And below is the view from the start line of our weekend adventure: the Hospital Hill half-marathon, a Kansas City classic. Drew and I both ran it.
When the word “hill” is part of a race’s name, normal people would generally take pause before signing up and lacing up. Who likes hills, for crying out loud? But between the race’s national accolades and the opportunity to see my favorite peeps, I bypassed that pause. Sign me up, baby! Besides, it’s only Hospital HILL, right? How bad could it be?
Well…turns out that hospital hill should actually be hospital HILLS. Seven, to be exact. This was far and away the toughest race course I have ever experienced. It was really rough. But it was also amazing in so many ways. Drew knocked it out of the park, posting a time that blew both of our minds – especially given the difficulty of the course. My bestie and her family got up at oh-dark-o’clock to see us off at the starting line and cheered us on at different points along the course, and were there for hugs at the finish – a level of support I’ve never experienced before. They even hopped on the course and ran me up one of the hills. It was amazing. Our hearts were so full.
And then there was this.
This was at mile 9, the only photo I took during the race. Unusual for me, I know. Between the rain and hill after brutal hill, I really wasn’t in the photo opp-seeking state of mind. But these three runners yanked my brain out of survival mode when they began giving me thumbs up because of my shirt. As it turns out…we were on the same team. A wonderful, dreadful, powerful team, as evidenced by the t-shirts we all had in common: The Children’s Tumor Foundation, the organization that raises money to support research for neurofibromatosis.
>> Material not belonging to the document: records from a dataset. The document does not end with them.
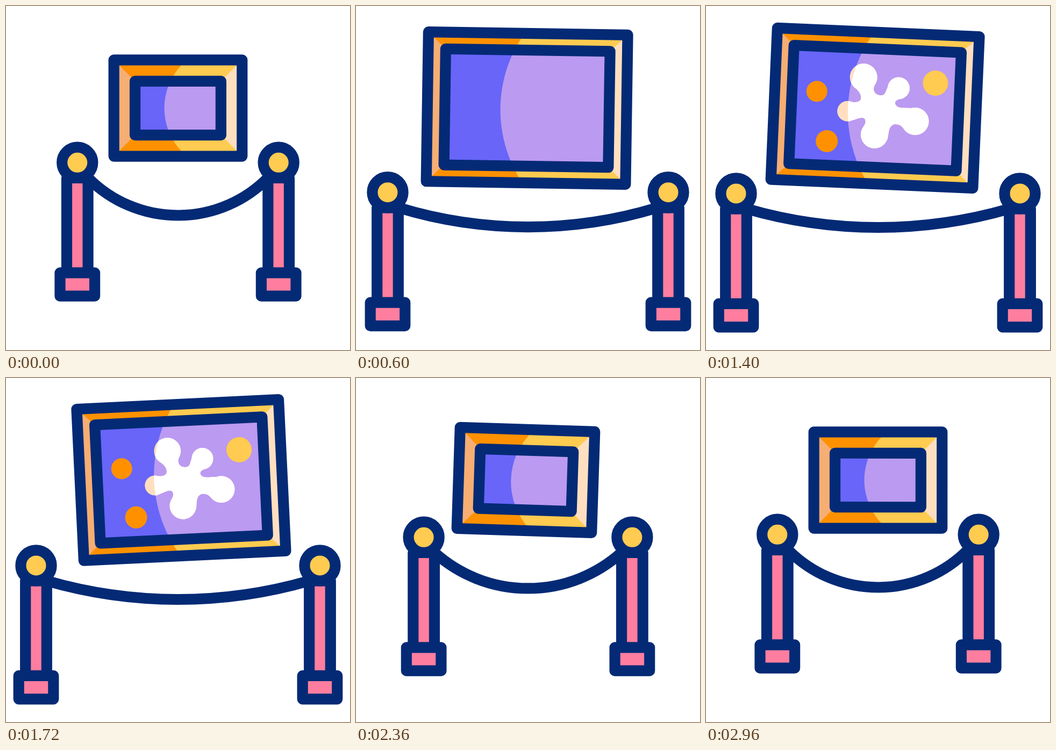
An HTML page with a canvas that plays this animation: 640x640 px, repeating every 3 s.

```html
<!DOCTYPE html>
<html lang="en">
<head>
<meta charset="utf-8">
<title>Gallery</title>
<style>
html, body { margin: 0; width: 100%; height: 100%; overflow: hidden; background: #fff; }
canvas { display: block; width: 100vmin; height: 100vmin; }
</style>
</head>
<body>
<canvas id="stage" width="640" height="640"></canvas>
<script>
const c = document.getElementById('stage').getContext('2d');
const LOOP = 3000;
const NAVY = '#042a75', PINK = '#ff7e9f', YELLOW = '#ffcb50', ORANGE = '#ff9100',
  PEACH = '#f6ae73', CREAM = '#ffdfbf', BLUE = '#6865f8', LILAC = '#bb9af1';

const SPLAT = new Path2D('M317 147C312 156 317 166 328 166C338 166 337 158 341 150' +
  'A20.5 20.5 0 1 1 364 172C356 174 354 179 357 183C362 190 374 187 386 188' +
  'A25.5 25.5 0 1 1 374 228C369 220 362 218 356 219C346 222 346 231 344.5 243' +
  'A25.5 25.5 0 1 1 299 224C304 217 302 208 295 209C288 209 283 213 277 214' +
  'A19 19 0 1 1 275 180C282 181 288 180 291 176C294 170 290 161 282 155' +
  'A25.5 25.5 0 1 1 317 147Z');

// Swing of the picture: time in ms, angle in degrees
const SWING = [[0, 0], [500, 0], [600, .85], [790, 3.3], [960, .6], [1140, -5.4],
  [1400, 2.46], [1470, 3.3], [1770, -3.2], [2000, .55], [2240, 2.35],
  [2360, 1.85], [2800, .4], [3000, 0]];

const mix = (a, b, k) => a + (b - a) * k;
const clamp = v => Math.min(1, Math.max(0, v));
const smooth = v => (v = clamp(v), v * v * (3 - 2 * v));

// Cubic Bezier easing with end handles (x1, 0) and (x2, 1)
function ease(x, x1 = .41, x2 = .32) {
  x = clamp(x);
  let lo = 0, hi = 1;
  for (let i = 0; i < 24; i++) {
    const s = (lo + hi) / 2, r = 1 - s;
    if (3 * s * r * r * x1 + 3 * s * s * r * x2 + s * s * s < x) lo = s; else hi = s;
  }
  return smooth(lo);
}

const slope = i => (SWING[i + 1][1] - SWING[i][1]) / (SWING[i + 1][0] - SWING[i][0]);

// Monotone tangent: flat at peaks and ends
function tangent(i) {
  if (!i || i === SWING.length - 1) return 0;
  const a = slope(i - 1), b = slope(i);
  return a * b > 0 ? 2 * a * b / (a + b) : 0;
}

function swing(t) {
  let i = 0;
  while (i < SWING.length - 2 && t > SWING[i + 1][0]) i++;
  const [t0, a] = SWING[i], [t1, b] = SWING[i + 1], d = t1 - t0, u = (t - t0) / d, r = 1 - u;
  return mix(a, b, smooth(u)) + d * u * r * (tangent(i) * r - tangent(i + 1) * u);
}

function fill(color) {
  c.fillStyle = color;
  c.fill();
}

function box(w, h, color) {
  c.beginPath();
  c.rect(-w, -h, 2 * w, 2 * h);
  if (color) fill(color);
}

function disc(x, y, r, color) {
  c.beginPath();
  c.arc(x, y, r, 0, 7);
  if (color) fill(color);
}

function post(x, y) {
  c.save();
  c.translate(x, y);
  c.beginPath();
  c.rect(-19.8, 28.6, 39.6, 177);
  fill(PINK);
  c.stroke();
  c.beginPath();
  c.rect(-32.3, 205, 64.6, 43.4);
  fill(PINK);
  c.stroke();
  disc(0, 0, 28.6, YELLOW);
  c.stroke();
  c.restore();
}

function rope(x, y, p) {
  const half = 300 - x, top = y + 28.5, bottom = 389.5 + 22.5 * p, sag = bottom - top;
  const r = (half * half + sag * sag) / (2 * sag), a = Math.asin(half / r);
  c.beginPath();
  c.arc(320, bottom - r, r, Math.PI / 2 - a, Math.PI / 2 + a);
  c.stroke();
}

function grow(x, y, k, draw) {
  if (k <= 0) return;
  c.save();
  c.translate(x, y);
  c.scale(k, k);
  c.translate(-x, -y);
  draw();
  c.restore();
}

function paint(t, shine) {
  const pop = delay => ease((t - 640 - delay) / 240) * (1 - ease((t - 1700 - delay) / 200));
  const dot = (x, y, r, color, delay) => grow(x, y, pop(delay), () => disc(x, y, r, color));
  dot(-109.6, -26.4, 19.5, ORANGE, 30);
  dot(-87.1, 65.4, 20.5, ORANGE, 60);
  dot(110.2, -51.2, 23.5, YELLOW, 60);
  const splat = color => {
    c.save();
    c.rotate(-.0105);
    c.translate(-318.8, -190);
    grow(327, 187, pop(0), () => {
      c.fillStyle = color;
      c.fill(SPLAT);
    });
    c.restore();
  };
  splat(CREAM);
  c.save();
  shine();
  c.clip();
  splat('#fff');
  c.restore();
}

function picture(t, p) {
  const W = mix(119.3, 188, p), H = mix(89.6, 141, p);
  const w = mix(79.9, 155.8, p), h = mix(50.2, 110.2, p);
  const r = mix(117, 252, p), edge = mix(-25.5, -50.5, p);
  const shine = color => disc(edge + r, 0, r, color);
  const panel = (W, H, dark, light) => {
    c.save();
    box(W, H, dark);
    c.clip();
    shine(light);
    c.restore();
  };
  const side = (dir, color) => {
    c.beginPath();
    c.moveTo(dir * W, -H);
    c.lineTo(dir * w, -h);
    c.lineTo(dir * w, h);
    c.lineTo(dir * W, H);
    fill(color);
  };
  c.save();
  c.translate(320, 65);
  c.rotate(swing(t) * Math.PI / 180);
  c.translate(0, 125);
  panel(W, H, ORANGE, YELLOW);
  side(-1, PEACH);
  side(1, CREAM);
  box(W, H);
  c.stroke();
  panel(w, h, BLUE, LILAC);
  paint(t, shine);
  box(w, h);
  c.stroke();
  c.restore();
}

function frame(now) {
  const t = now % LOOP;
  const p = ease(t / 761) - ease((t - 1830) / 761);
  const x = 132.8 - 76.8 * p, y = 291.3 + 57.6 * p;
  c.fillStyle = '#fff';
  c.fillRect(0, 0, 640, 640);
  c.strokeStyle = NAVY;
  c.lineWidth = 20.2;
  c.lineJoin = 'round';
  picture(t, p);
  rope(x, y, p);
  post(x, y);
  post(640 - x, y);
  requestAnimationFrame(frame);
}
requestAnimationFrame(frame);
</script>
</body>
</html>
```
When you see someone wearing an American Cancer Society shirt, you don’t really wonder how they know about it. Cancer is ugly. Everyone has heard of it. You can’t NOT be touched by it. Same thing with American Heart Association, Alzheimer’s Association, ASPCA. Everyone has heard of these. But The Children’s Tumor Foundation…well, it’s a different story. Most people haven’t even heard of this disease, let alone any related education or fundraising efforts. You really have to know someone with NF to have heard of this organization. So the four of us, running in the rain on the hilliest course any of us had seen, were instantly connected by grief and a higher cause. They were running in honor of a 21-year old girl with NF1. I told them that both of my kids have NF2. I thanked them for raising money for this research that provides hope for families like mine. And I cried. In the middle of a half-marathon course. Did I mention that something very similar happened during my marathon in April? Only this time the runner in question actually has NF1 herself. And we both cried. In the middle of a marathon course. We also hugged and posed for a selfie before moving on.
Anyway, it was a tremendously moving experience from an altogether wonderful and memorable weekend. I’m so grateful.